Goal of the exercise: Once the pictures are set aside, copy the data below exactly as it stands.

Exercise material:
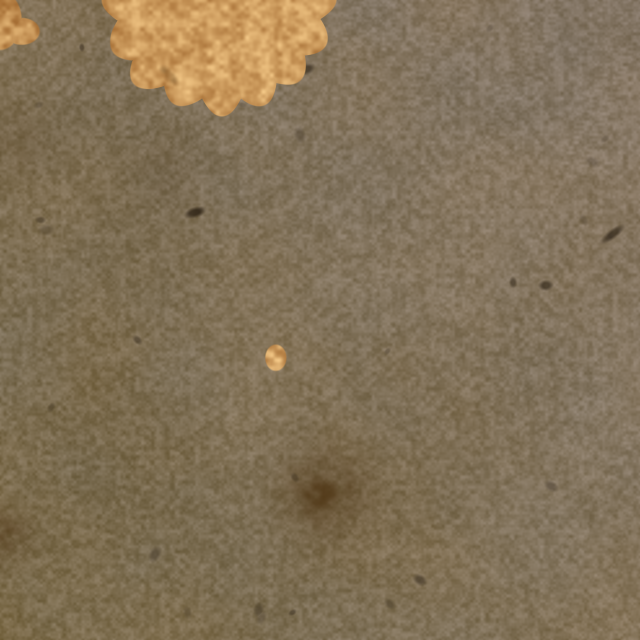
Write a Shadertoy shader that draws this texture.

```glsl
const vec3 GROUND_DARK = vec3(0.44, 0.38, 0.27);
const vec3 GROUND_LIGHT = vec3(0.53, 0.47, 0.38);
const vec3 STAIN_BROWN = vec3(0.31, 0.21, 0.08);
const vec3 FLECK_DARK = vec3(0.16, 0.12, 0.07);
const vec3 CRUST_DARK = vec3(0.69, 0.48, 0.25);
const vec3 CRUST_LIGHT = vec3(0.89, 0.71, 0.46);
const float GROUND_LEVEL = 0.72;
const float GRAIN_SCALE = 130.0;
const float GRAIN_CONTRAST = 1.05;
const float FINE_CONTRAST = 0.6;
const float CRUST_SCALE = 85.0;
const float LOBES = 8.0;
const int FLECK_COUNT = 24;

float hash(vec2 p) {
    return fract(sin(dot(p, vec2(127.1, 311.7))) * 43758.5453);
}

float noise(vec2 p) {
    vec2 cell = floor(p), f = fract(p);
    f = f * f * (3.0 - 2.0 * f);
    return mix(mix(hash(cell), hash(cell + vec2(1, 0)), f.x),
               mix(hash(cell + vec2(0, 1)), hash(cell + vec2(1, 1)), f.x), f.y);
}

float fbm(vec2 p) {
    float sum = 0.0, weight = 0.5;
    for (int i = 0; i < 4; i++) {
        sum += weight * noise(p);
        p = mat2(0.8, 0.6, -0.6, 0.8) * p * 2.03 + 17.3;
        weight *= 0.5;
    }
    return sum / 0.9375;
}

// Soft rotated ellipse, 1 at its core
float fleck(vec2 p, vec2 size, float angle) {
    float c = cos(angle), s = sin(angle);
    vec2 q = vec2(c * p.x + s * p.y, c * p.y - s * p.x) / size;
    return 1.0 - smoothstep(0.35, 1.25, length(q));
}

float stain(vec2 p, float radius) {
    return exp(-dot(p, p) / (radius * radius));
}

float ellipseDistance(vec2 p, vec2 radii) {
    return (length(p / radii) - 1.0) * min(radii.x, radii.y);
}

// Round flake with a scalloped rim, hanging from the top edge
float flakeDistance(vec2 p) {
    float angle = atan(p.x, -p.y);
    float wobble = 0.35 * (noise(p * 12.0 + 5.0) - 0.5);
    float rim = 0.157 + 0.022 * abs(cos(LOBES * angle + wobble));
    rim += 0.012 * (noise(p * 17.0 + 31.0) - 0.5);
    return length(p) - rim - 0.012 * smoothstep(0.0, 0.17, -p.x);
}

float crustDistance(vec2 p) {
    float d = flakeDistance(p - vec2(0.345, 1.0));
    d = min(d, ellipseDistance(p - vec2(0.0, 0.968), vec2(0.034, 0.046)));
    d = min(d, ellipseDistance(p - vec2(0.034, 0.951), vec2(0.028, 0.021)));
    return min(d, ellipseDistance(p - vec2(0.431, 0.441), vec2(0.0165, 0.0205)));
}

vec3 groundColor(vec2 p) {
    float grain = noise(p * GRAIN_SCALE);
    float fine = noise(p * GRAIN_SCALE * 1.9 + 41.0);
    float cloud = fbm(p * 5.0 + 3.0);
    float shade = GROUND_LEVEL + GRAIN_CONTRAST * (grain - 0.5)
        + FINE_CONTRAST * (fine - 0.5) + 0.65 * (cloud - 0.5)
        + 0.28 * (p.x - 0.5) + 0.12 * (p.y - 0.5);
    vec3 color = mix(GROUND_DARK, GROUND_LIGHT, shade);

    // Faint drift between warm and cool ground
    color += vec3(0.012, 0.0, -0.018) * (fbm(p * 7.0 + 60.0) - 0.5) * 2.0;
    color.b += 0.02 * (p.x + p.y - 1.0);

    // Brown stains broken up by the grain
    float brown = 0.62 * stain(p - vec2(0.508, 0.232), 0.065);
    brown += 0.35 * stain(p - vec2(0.497, 0.217), 0.025);
    brown += 0.6 * stain(p - vec2(0.005, 0.16), 0.04);
    brown += 0.2 * stain(p - vec2(0.025, 0.78), 0.05);
    brown += 0.15 * stain(p - vec2(0.26, 0.73), 0.05);
    brown *= 0.45 + 0.7 * noise(p * 75.0 + 9.0);
    color = mix(color, STAIN_BROWN, clamp(brown, 0.0, 1.0));

    // Scattered small specks and a few bold ones
    float dark = 0.0;
    for (int i = 0; i < FLECK_COUNT; i++) {
        float id = float(i) + 1.0;
        vec2 center = vec2(hash(vec2(id, 2.3)), hash(vec2(id, 7.9)));
        float size = mix(0.005, 0.011, hash(vec2(id, 4.1)));
        float strength = mix(0.2, 0.55, hash(vec2(id, 9.7)));
        dark = max(dark, strength * fleck(p - center, size * vec2(1.2, 0.8), id * 2.4));
    }
    dark = max(dark, 0.95 * fleck(p - vec2(0.305, 0.668), vec2(0.016, 0.008), 0.3));
    dark = max(dark, 0.75 * fleck(p - vec2(0.957, 0.634), vec2(0.022, 0.007), 0.65));
    dark = max(dark, 0.7 * fleck(p - vec2(0.853, 0.554), vec2(0.011, 0.008), 0.1));
    dark = max(dark, 0.65 * fleck(p - vec2(0.48, 0.892), vec2(0.012, 0.008), 0.4));
    return mix(color, FLECK_DARK, dark * (0.75 + 0.25 * grain));
}

vec3 crustColor(vec2 p, float d) {
    float shade = 0.62 + 0.9 * (noise(p * CRUST_SCALE) - 0.5)
        + 0.5 * (noise(p * CRUST_SCALE * 1.8 + 20.0) - 0.5)
        + 0.4 * (fbm(p * 14.0) - 0.5) + 0.6 * (p.x - 0.36);
    shade -= 0.22 * smoothstep(-0.012, 0.0, d);
    vec3 color = mix(CRUST_DARK, CRUST_LIGHT, shade);
    float pit = fleck(p - vec2(0.265, 0.882), vec2(0.02, 0.009), -0.8);
    return mix(color, STAIN_BROWN, 0.5 * pit * noise(p * 110.0));
}

void mainImage(out vec4 fragColor, in vec2 fragCoord) {
    vec2 p = fragCoord / iResolution.xy;
    float d = crustDistance(p);
    float edge = max(0.0015, 1.0 / iResolution.y);
    float cover = 1.0 - smoothstep(-edge, edge, d);
    vec3 color = mix(groundColor(p), crustColor(p, d), cover);
    fragColor = vec4(clamp(color, 0.0, 1.0), 1.0);
}
```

Reply:
Write a Shadertoy shader that draws this texture.

```glsl
const vec3 GROUND_DARK = vec3(0.44, 0.38, 0.27);
const vec3 GROUND_LIGHT = vec3(0.53, 0.47, 0.38);
const vec3 STAIN_BROWN = vec3(0.31, 0.21, 0.08);
const vec3 FLECK_DARK = vec3(0.16, 0.12, 0.07);
const vec3 CRUST_DARK = vec3(0.69, 0.48, 0.25);
const vec3 CRUST_LIGHT = vec3(0.89, 0.71, 0.46);
const float GROUND_LEVEL = 0.72;
const float GRAIN_SCALE = 130.0;
const float GRAIN_CONTRAST = 1.05;
const float FINE_CONTRAST = 0.6;
const float CRUST_SCALE = 85.0;
const float LOBES = 8.0;
const int FLECK_COUNT = 24;

float hash(vec2 p) {
    return fract(sin(dot(p, vec2(127.1, 311.7))) * 43758.5453);
}

float noise(vec2 p) {
    vec2 cell = floor(p), f = fract(p);
    f = f * f * (3.0 - 2.0 * f);
    return mix(mix(hash(cell), hash(cell + vec2(1, 0)), f.x),
               mix(hash(cell + vec2(0, 1)), hash(cell + vec2(1, 1)), f.x), f.y);
}

float fbm(vec2 p) {
    float sum = 0.0, weight = 0.5;
    for (int i = 0; i < 4; i++) {
        sum += weight * noise(p);
        p = mat2(0.8, 0.6, -0.6, 0.8) * p * 2.03 + 17.3;
        weight *= 0.5;
    }
    return sum / 0.9375;
}

// Soft rotated ellipse, 1 at its core
float fleck(vec2 p, vec2 size, float angle) {
    float c = cos(angle), s = sin(angle);
    vec2 q = vec2(c * p.x + s * p.y, c * p.y - s * p.x) / size;
    return 1.0 - smoothstep(0.35, 1.25, length(q));
}

float stain(vec2 p, float radius) {
    return exp(-dot(p, p) / (radius * radius));
}

float ellipseDistance(vec2 p, vec2 radii) {
    return (length(p / radii) - 1.0) * min(radii.x, radii.y);
}

// Round flake with a scalloped rim, hanging from the top edge
float flakeDistance(vec2 p) {
    float angle = atan(p.x, -p.y);
    float wobble = 0.35 * (noise(p * 12.0 + 5.0) - 0.5);
    float rim = 0.157 + 0.022 * abs(cos(LOBES * angle + wobble));
    rim += 0.012 * (noise(p * 17.0 + 31.0) - 0.5);
    return length(p) - rim - 0.012 * smoothstep(0.0, 0.17, -p.x);
}

float crustDistance(vec2 p) {
    float d = flakeDistance(p - vec2(0.345, 1.0));
    d = min(d, ellipseDistance(p - vec2(0.0, 0.968), vec2(0.034, 0.046)));
    d = min(d, ellipseDistance(p - vec2(0.034, 0.951), vec2(0.028, 0.021)));
    return min(d, ellipseDistance(p - vec2(0.431, 0.441), vec2(0.0165, 0.0205)));
}

vec3 groundColor(vec2 p) {
    float grain = noise(p * GRAIN_SCALE);
    float fine = noise(p * GRAIN_SCALE * 1.9 + 41.0);
    float cloud = fbm(p * 5.0 + 3.0);
    float shade = GROUND_LEVEL + GRAIN_CONTRAST * (grain - 0.5)
        + FINE_CONTRAST * (fine - 0.5) + 0.65 * (cloud - 0.5)
        + 0.28 * (p.x - 0.5) + 0.12 * (p.y - 0.5);
    vec3 color = mix(GROUND_DARK, GROUND_LIGHT, shade);

    // Faint drift between warm and cool ground
    color += vec3(0.012, 0.0, -0.018) * (fbm(p * 7.0 + 60.0) - 0.5) * 2.0;
    color.b += 0.02 * (p.x + p.y - 1.0);

    // Brown stains broken up by the grain
    float brown = 0.62 * stain(p - vec2(0.508, 0.232), 0.065);
    brown += 0.35 * stain(p - vec2(0.497, 0.217), 0.025);
    brown += 0.6 * stain(p - vec2(0.005, 0.16), 0.04);
    brown += 0.2 * stain(p - vec2(0.025, 0.78), 0.05);
    brown += 0.15 * stain(p - vec2(0.26, 0.73), 0.05);
    brown *= 0.45 + 0.7 * noise(p * 75.0 + 9.0);
    color = mix(color, STAIN_BROWN, clamp(brown, 0.0, 1.0));

    // Scattered small specks and a few bold ones
    float dark = 0.0;
    for (int i = 0; i < FLECK_COUNT; i++) {
        float id = float(i) + 1.0;
        vec2 center = vec2(hash(vec2(id, 2.3)), hash(vec2(id, 7.9)));
        float size = mix(0.005, 0.011, hash(vec2(id, 4.1)));
        float strength = mix(0.2, 0.55, hash(vec2(id, 9.7)));
        dark = max(dark, strength * fleck(p - center, size * vec2(1.2, 0.8), id * 2.4));
    }
    dark = max(dark, 0.95 * fleck(p - vec2(0.305, 0.668), vec2(0.016, 0.008), 0.3));
    dark = max(dark, 0.75 * fleck(p - vec2(0.957, 0.634), vec2(0.022, 0.007), 0.65));
    dark = max(dark, 0.7 * fleck(p - vec2(0.853, 0.554), vec2(0.011, 0.008), 0.1));
    dark = max(dark, 0.65 * fleck(p - vec2(0.48, 0.892), vec2(0.012, 0.008), 0.4));
    return mix(color, FLECK_DARK, dark * (0.75 + 0.25 * grain));
}

vec3 crustColor(vec2 p, float d) {
    float shade = 0.62 + 0.9 * (noise(p * CRUST_SCALE) - 0.5)
        + 0.5 * (noise(p * CRUST_SCALE * 1.8 + 20.0) - 0.5)
        + 0.4 * (fbm(p * 14.0) - 0.5) + 0.6 * (p.x - 0.36);
    shade -= 0.22 * smoothstep(-0.012, 0.0, d);
    vec3 color = mix(CRUST_DARK, CRUST_LIGHT, shade);
    float pit = fleck(p - vec2(0.265, 0.882), vec2(0.02, 0.009), -0.8);
    return mix(color, STAIN_BROWN, 0.5 * pit * noise(p * 110.0));
}

void mainImage(out vec4 fragColor, in vec2 fragCoord) {
    vec2 p = fragCoord / iResolution.xy;
    float d = crustDistance(p);
    float edge = max(0.0015, 1.0 / iResolution.y);
    float cover = 1.0 - smoothstep(-edge, edge, d);
    vec3 color = mix(groundColor(p), crustColor(p, d), cover);
    fragColor = vec4(clamp(color, 0.0, 1.0), 1.0);
}
```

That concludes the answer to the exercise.